Abstract Expressionism is arguably the most important art movement since the Second World War. Because the images created by such leading figures as Jackson Pollock, Clyfford Still, Willem de Kooning, and Mark Rothko were so extraordinary, it is often thought to have been a revolution in painting only, ...Show more
America has always presented a unique challenge to architects: should they emulate the Old World or respond to the demands of the New? David Handlin tells the complex story with lucidity and insight. Almost from its seventeenth-century beginnings, American architecture was subject to two apparently cont ...Show more
This volume traces the history of the art deco movement and examines its influence on design. Examples are given of art deco furniture, textiles, ironwork, lighting, silver, glass, ceramics, sculpture, graphics, posters, books, jewellery, and architecture.
The Renaissance began in Italy, but it grew out of European civilization, with roots in Antiquity, in Christian dogma, and in Byzantium. The artistic ferment which had taken hold of Florence by 1420 was also reflected in the regional schools of Siena, Umbria, Mantua and Rome; and the new ideas spread fr ...Show more
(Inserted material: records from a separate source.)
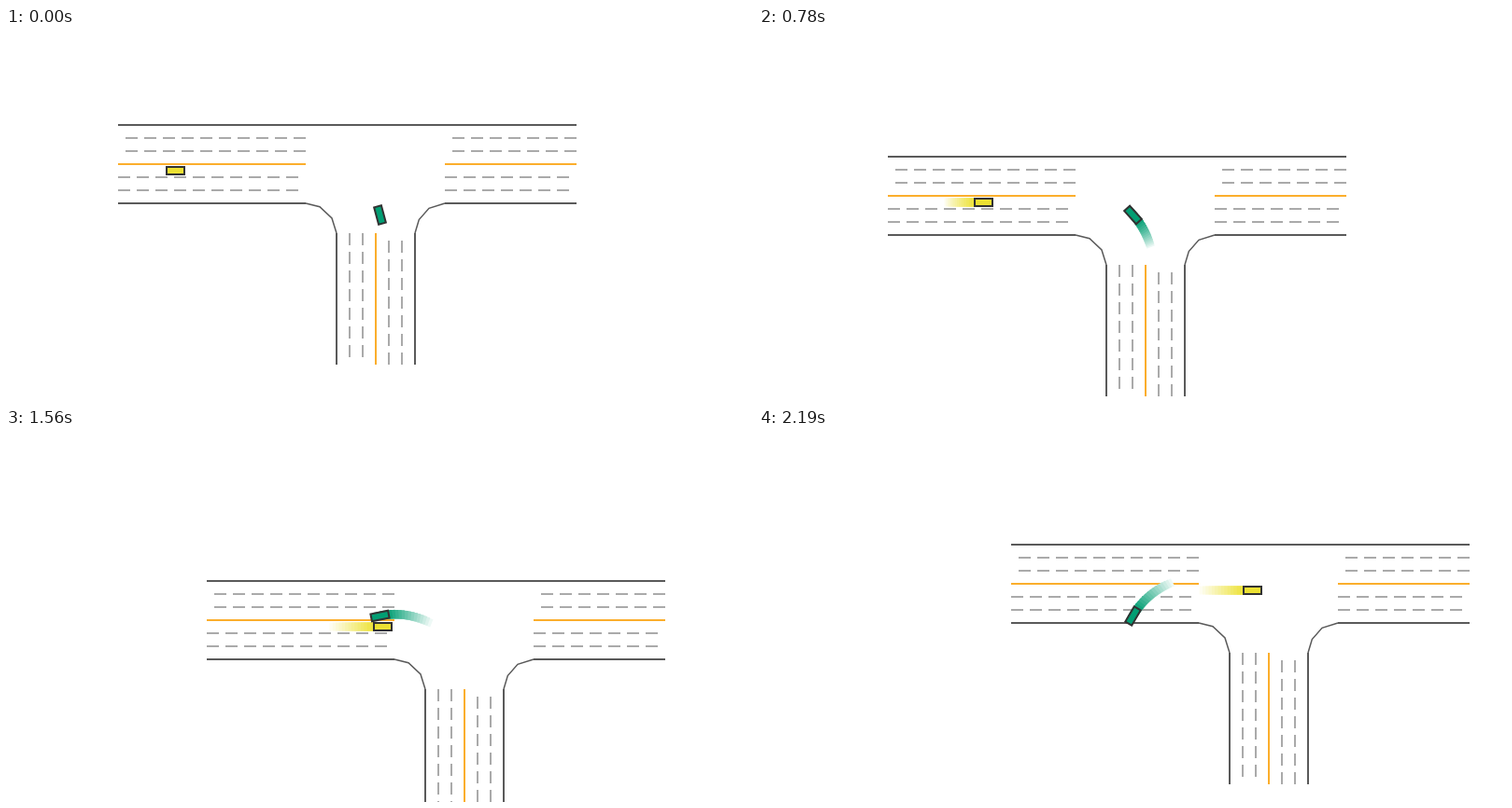
Write an HTML page with a canvas that moves like this. It is 800 px wide and 400 px high and loops after 2.22 s.

```html
<!DOCTYPE html>
<html lang="en">
<head>
<meta charset="utf-8">
<title>T-junction</title>
<style>
  html, body { margin: 0; width: 100%; height: 100%; overflow: hidden; background: #fff; }
  canvas { display: block; }
</style>
</head>
<body>
<canvas id="stage" width="800" height="400"></canvas>
<script>
const ctx = document.getElementById('stage').getContext('2d');

const LOOP = 2220, HOLD = 120, STEP = 30;
const EDGE = '#5a5a5a', DASH = '#aaaaaa', CENTRE = '#fbae2c', OUTLINE = '#323232';
const GREEN = [2, 158, 115], YELLOW = [236, 225, 51];
const RAD = Math.PI / 180;
const TURN_RADIUS = 81.85, TRAIL = 15;

// [step, value, rate per step]
const HEADING = [[0, 15, .3], [14, 27, 1.35], [23, 42, 1.95], [32, 61.5, 2.28],
                 [49, 101.2, 2.32], [59, 123.8, 2.31], [70, 149.8, 2.35]];
const DRIVEN = [[0, 0, .5], [14, 18, 2.1], [23, 41, 2.95], [32, 70, 3.28],
                [49, 127, 3.34], [59, 160, 3.34], [70, 197, 3.36]];

// Cubic Hermite interpolation
function sample(keys, k) {
  let i = 0;
  while (i < keys.length - 2 && k > keys[i + 1][0]) i++;
  const [k0, a, va] = keys[i], [k1, b, vb] = keys[i + 1];
  const d = k1 - k0, u = (k - k0) / d, w = 1 - u;
  return w * w * ((1 + 2 * u) * a + u * d * va) + u * u * ((3 - 2 * u) * b - w * d * vb);
}

// The turning car follows a circle; angles count from straight up to the left.
function turningCar(k) {
  const h = sample(HEADING, k) * RAD;
  return { x: TURN_RADIUS * Math.cos(h), y: -TURN_RADIUS * Math.sin(h), angle: -Math.PI / 2 - h };
}

const straightCar = k => ({ x: 61.5 + sample(DRIVEN, k), y: 49, angle: 0 });

function hLine(x, y, length, color) {
  ctx.fillStyle = color;
  ctx.fillRect(x, y - 1, length, 2);
}

function vLine(x, y, length, color) {
  ctx.fillStyle = color;
  ctx.fillRect(x - 1, y, 2, length);
}

function hDashes(x, y, count) {
  for (let i = 0; i < count; i++) hLine(x + 20 * i, y, 13, DASH);
}

function vDashes(x, y, count) {
  for (let i = 0; i < count; i++) vLine(x, y + 20 * i, 13, DASH);
}

function corner(points) {
  ctx.beginPath();
  for (const [x, y] of points) ctx.lineTo(x, y);
  ctx.strokeStyle = EDGE;
  ctx.lineWidth = 1.5;
  ctx.stroke();
}

function drawRoad() {
  for (const y of [14, 28]) { hDashes(8, y, 10); hDashes(358, y, 7); }
  for (const y of [56, 70]) { hDashes(0, y, 10); hDashes(350, y, 7); }
  for (const x of [248, 262]) vDashes(x, 116, 7);
  for (const x of [290, 304]) vDashes(x, 124, 7);
  for (const [y, color] of [[42, CENTRE], [84, EDGE]]) {
    hLine(0, y, 201, color);
    hLine(350, y, 141, color);
  }
  hLine(0, 0, 491, EDGE);
  vLine(234, 116, 141, EDGE);
  vLine(276, 116, 141, CENTRE);
  vLine(318, 116, 141, EDGE);
  corner([[201, 84], [216, 87.8], [229, 100], [234, 116]]);
  corner([[318, 116], [322.3, 101.5], [333, 89.3], [350, 84]]);
}

function drawBox(pose, w, h, rgb, strength, outlined) {
  ctx.save();
  ctx.translate(pose.x, pose.y);
  ctx.rotate(pose.angle);
  ctx.beginPath();
  ctx.rect(-w / 2, -h / 2, w, h);
  ctx.fillStyle = `rgb(${rgb.map(c => Math.round(255 + (c - 255) * strength))})`;
  ctx.fill();
  if (outlined) {
    ctx.strokeStyle = OUTLINE;
    ctx.lineWidth = 2;
    ctx.stroke();
  }
  ctx.restore();
}

function drawTrail(car, k, rgb) {
  for (let age = Math.min(k, TRAIL - 1); age > 0; age--) {
    drawBox(car(k - age), 20, 9, rgb, 1 - age / TRAIL, false);
  }
}

const drawCar = (car, k, rgb) => drawBox(car(k), 19, 8, rgb, 1, true);

// Run a drawing step with its origin at (x, y).
function at(x, y, draw) {
  ctx.save();
  ctx.translate(x, y);
  draw();
  ctx.restore();
}

function render(time) {
  const t = time % LOOP;
  const k = t < HOLD ? 0 : Math.floor((t - HOLD) / STEP) + 1;
  const start = turningCar(0), now = turningCar(k);
  const left = Math.round(120 + start.x - now.x);
  const top = Math.round(104 + start.y - now.y);
  const egoX = 400.5 - now.x, egoY = 200.5 - now.y;

  ctx.fillStyle = '#fff';
  ctx.fillRect(0, 0, 800, 400);
  at(left, top, () => {
    drawRoad();
    drawTrail(straightCar, k, YELLOW);
  });
  at(egoX, egoY, () => drawTrail(turningCar, k, GREEN));
  at(left, top, () => drawCar(straightCar, k, YELLOW));
  at(egoX, egoY, () => drawCar(turningCar, k, GREEN));
}

const begin = performance.now();
function tick() {
  render(performance.now() - begin);
  requestAnimationFrame(tick);
}
tick();
</script>
</body>
</html>
```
Does Australian art have a history or is it just a series of belated footnotes to European and American artistic development in the last two centuries? Does it always express some essential "Australian sensibility"? Christopher Allen's book argues that Australian art does have a history of its own from ...Show more
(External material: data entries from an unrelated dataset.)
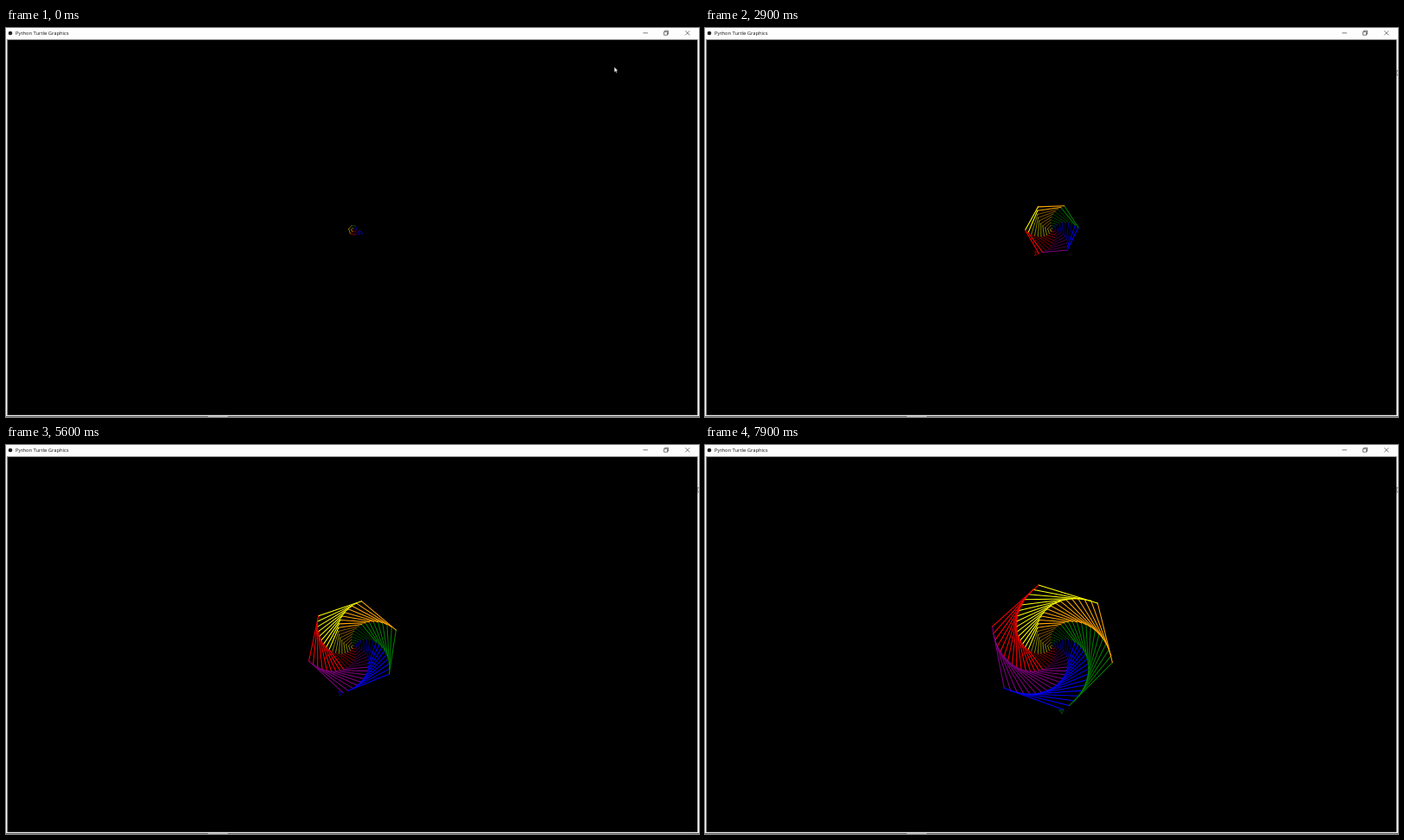
An HTML page that plays this animation: 800 by 450 pixels, repeating every 8000 ms.

```html
<!DOCTYPE html>
<html lang="en">
<head>
<meta charset="utf-8">
<title>Spiral</title>
<style>
  html, body { margin: 0; width: 100%; height: 100%; overflow: hidden; background: #000; }
  svg { display: block; width: 100vw; height: 100vh; }
  text { font: 5.8px "Open Sans", "Noto Sans", sans-serif; fill: #111; }
</style>
</head>
<body>
<svg viewBox="0 0 800 450">
  <rect width="800" height="450" fill="#f4f4f4"/>
  <rect width="800" height="12.5" fill="#fefdfe"/>
  <rect x="1" y="13" width="797.6" height="435" fill="#8a8a8a"/>
  <rect x="2" y="14" width="796" height="433.6" fill="#000"/>
  <rect y="449" width="800" height="1" fill="#5a5a5a"/>
  <rect x="233" y="449" width="23" height="1" fill="#a8a8a8"/>
  <circle cx="5" cy="6" r="2.3" fill="#222"/>
  <text x="11" y="8.1">Python Turtle Graphics</text>
  <g fill="none" stroke="#222" stroke-width=".6">
    <path d="M735.5 5.8h5.4"/>
    <path d="M759.6 4.3h3.9v3.9h-3.9zM760.7 4.3v-1.1h3.9v3.9h-1.1"/>
    <path d="M784.2 3.3l5 5M789.2 3.3l-5 5"/>
  </g>
  <g transform="translate(401.7 233) scale(.52083)">
    <g id="lines" stroke-linecap="round"></g>
    <path id="turtle" d="M0 0L-9 5L-7 0L-9 -5Z" fill="#000" stroke-width="1"/>
  </g>
  <path id="pointer" d="M0 0V6.2L1.4 5L2.3 7L3.3 6.6L2.4 4.6H4.3Z" fill="#fff" stroke="#000" stroke-width=".4"/>
</svg>
<script>
const LOOP = 8000, TICK = 100;
const STEPS = 145, TURN = 59;
const START_STEP = 14.29, STEPS_PER_MS = 0.01608;
const COLORS = ['#f00', '#800080', '#00f', '#008000', '#ffa500', '#ff0'];

const byId = id => document.getElementById(id);
const turtle = byId('turtle'), pointer = byId('pointer');

// Each step goes forward by its own number, then turns left.
const corners = [[0, 0]];
const lines = [];
for (let n = 0; n < STEPS; n++) {
  const [x, y] = corners[n];
  const a = n * TURN * Math.PI / 180;
  const end = [x + n * Math.cos(a), y - n * Math.sin(a)];
  corners.push(end);

  const line = document.createElementNS('http://www.w3.org/2000/svg', 'path');
  line.setAttribute('d', `M${x} ${y}L${end[0]} ${end[1]}`);
  line.setAttribute('stroke', COLORS[n % 6]);
  line.setAttribute('stroke-width', Math.round(n / 100 + 1));
  byId('lines').append(line);
  lines.push(line);
}

function drawSpiral(t) {
  const progress = START_STEP + t * STEPS_PER_MS;
  const step = Math.floor(progress), part = progress - step;
  // The four equal parts of a step: colour, width, forward, left.
  const done = step + (part >= 0.5 ? 1 : 0);
  const heading = TURN * (step + (part >= 0.75 ? 1 : 0));

  lines.forEach((line, i) => line.setAttribute('visibility', i < done ? 'visible' : 'hidden'));
  turtle.setAttribute('stroke', COLORS[step % 6]);
  turtle.setAttribute('transform', `translate(${corners[done]}) rotate(${-heading})`);
}

function drawPointer(t) {
  const u = Math.min(1, Math.max(0, t / 700));
  const k = u * u * (3 - 2 * u);
  pointer.setAttribute('transform', `translate(${702.2 + 96.6 * k} ${45 + 3.8 * k})`);
}

function render(now) {
  const t = Math.floor(now % LOOP / TICK) * TICK;
  drawSpiral(t);
  drawPointer(t);
}

const began = performance.now();
function frame() {
  render(performance.now() - began);
  requestAnimationFrame(frame);
}
frame();
</script>
</body>
</html>
```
A journey along the historical spectrum of Celtic art, from the rich treasures found throughout Iron Age Europe, through the flowering of metalwork, sculpture and manuscript illumination, to the revivals attempted today.
In his sequel to "Athenian Black Figure Vases, " John Boardman, Professor Emeritus at Oxford University, covers the invention of the "red figure" technique in about 530 BC. Professor Boardman illuminates the ancient art form by placing the painters and their vases within the history of Athens and the gr ...Show more
Baroque and Rococo art and architecture have become popular once more, after a century and a half of neglect, misunderstanding and scorn. This radical shift in taste has led to a rapid growth of detailed knowledge about the artists who created these exhilarating styles. The famous masters have been reas ...Show more
In this book Frances Spalding reassesses the astonishing achievements of British artists from the Edwardians Ben Nicholson and Walter Sickert to the Bloomsbury painters Vanessa Bell and Duncan Grant; from the work of Paul Nash and David Jones between the wars to that of Ben Nicholson, Barbara Hepworth, ...Show more
The period from the early works of Hogarth (about 1730) to the death of Turner (1851) was the golden age of British painting, bringing it into the forefront of European art. The main figures are Hogarth, Ramsay, Reynolds, Gainsborough and Lawrence, Blake, Constable and Turner. William Vaughan discusses ...Show more